Bloch and Richins (1993) recognize that many advantages accrue to physically attractive individuals in our society. They write that “attractive individuals are better liked, get better jobs, have increased self-esteem, and have more social power as compared with unattractive persons” (p. 467).
There is a a prevailing physical attractiveness stereotype in our society that is based on the assumption that beauty is good. Indeed, the stereotype extends to include professionals, college students, both genders equally, and various job contexts (Hosoda, Stone-Romero, & Coats, 2003).
Physically attractive persons are more likely to do well in the interview process (Watkins & Johnston, 2000). Even attractive males and females in film are portrayed more favorably than their unattractive counterparts (Smith, McIntosh, & Bazzini, 1999). Adams and Crossman (1978) captured the essence of the physical attractiveness stereotype when they wrote that:
- Enough information is available to support the existence of a wide ranging physical attractiveness stereotype. ... The message is that beauty implies goodness, talent, and success. Therefore, attractive people should be able to walk with their heads held high since everyone sees them in a socially desirable way. Also, when they are perceived as failing, this is construed merely as a case of stumbling but not falling.
This stereotype is even stronger today, and the bias is not reserved for just adults. In a recent study, Griffin and Langlois (2006) found that both attractive adults and children are more likely to be viewed favourably than unattractive persons. Their study suggests that “beauty as bad” hurts people more than “beauty as good” helps people.
Personal Appearance in Public Speaking
Personal appearance also plays a huge part in public speaking, especially in the aspect of deliveryOpens in new window. There is a basic standard for acceptable personal grooming in public speaking situations. That standard is the speaker’s dress should be appropriate to the occasion. If the occasion is a formal one, the speaker is expected to dress formally. If the occasion is casual, the speaker’s clothing should be less formal (Cindy Griffin, Invitation to Public Speaking).
A speaker who shows up at a formal occasion in a T-shirt and shorts not only displays a lack of audience analysis but is likely to lose credibility. Similarly, wearing formal business attire to speak at a casual gathering is also inappropriate. In short, be sure your clothing matches the style and tone of the occasion.
According to Cindy Griffin, “Another standard for appropriate grooming in public speaking situations is to wear attire that is neither too revealing nor too restricting. As fashions change, standards for acceptability change.
More than 100 years ago, displaying bare skin in public was considered very unacceptable.
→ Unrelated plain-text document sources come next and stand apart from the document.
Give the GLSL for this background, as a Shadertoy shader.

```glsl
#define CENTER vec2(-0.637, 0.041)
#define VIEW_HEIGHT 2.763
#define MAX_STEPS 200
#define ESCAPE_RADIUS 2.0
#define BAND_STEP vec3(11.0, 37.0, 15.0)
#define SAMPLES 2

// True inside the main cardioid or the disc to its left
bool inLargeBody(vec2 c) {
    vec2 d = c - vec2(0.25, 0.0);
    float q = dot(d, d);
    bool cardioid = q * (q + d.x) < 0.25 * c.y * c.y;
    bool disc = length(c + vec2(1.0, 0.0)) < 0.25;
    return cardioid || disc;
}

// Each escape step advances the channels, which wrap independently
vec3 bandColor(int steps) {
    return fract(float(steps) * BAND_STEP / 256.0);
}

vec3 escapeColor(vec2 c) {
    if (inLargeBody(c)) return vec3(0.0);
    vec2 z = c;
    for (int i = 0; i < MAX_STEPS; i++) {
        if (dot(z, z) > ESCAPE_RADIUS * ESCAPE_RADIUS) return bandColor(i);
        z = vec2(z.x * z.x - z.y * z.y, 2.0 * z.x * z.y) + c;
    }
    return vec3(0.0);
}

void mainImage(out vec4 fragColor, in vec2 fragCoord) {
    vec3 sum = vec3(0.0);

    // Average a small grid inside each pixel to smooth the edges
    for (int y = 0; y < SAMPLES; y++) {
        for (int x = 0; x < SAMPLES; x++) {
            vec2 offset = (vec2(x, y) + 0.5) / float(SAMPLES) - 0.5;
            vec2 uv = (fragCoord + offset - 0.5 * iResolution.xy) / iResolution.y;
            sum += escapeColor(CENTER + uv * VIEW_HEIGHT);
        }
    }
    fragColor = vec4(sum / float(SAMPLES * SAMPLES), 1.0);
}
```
Today, the amount of bare skin or body that can be exposed or accentuated is stunning, and many celebrities accept awards and make speeches wearing almost nothing at all.
Because most of us aren’t a movie star or a pop star, when giving a speech in public, we want the audience to listen to our message and not be distracted by our appearance. Dressing simply and tastefully does more than help your audience pay attention to your message. It helps us move about comfortably and freely as we deliver our message”.
Personal appearance is a complex combination of social norms, cultural and generational influences, and personal style.
Your personal appearance should match your communicative objective, which is to have your words and ideas taken seriously by the audience.
Delivery begins the moment the audience sees you, so pay careful attention to your personal appearance and present yourself appropriately for the occasion at which you are speaking.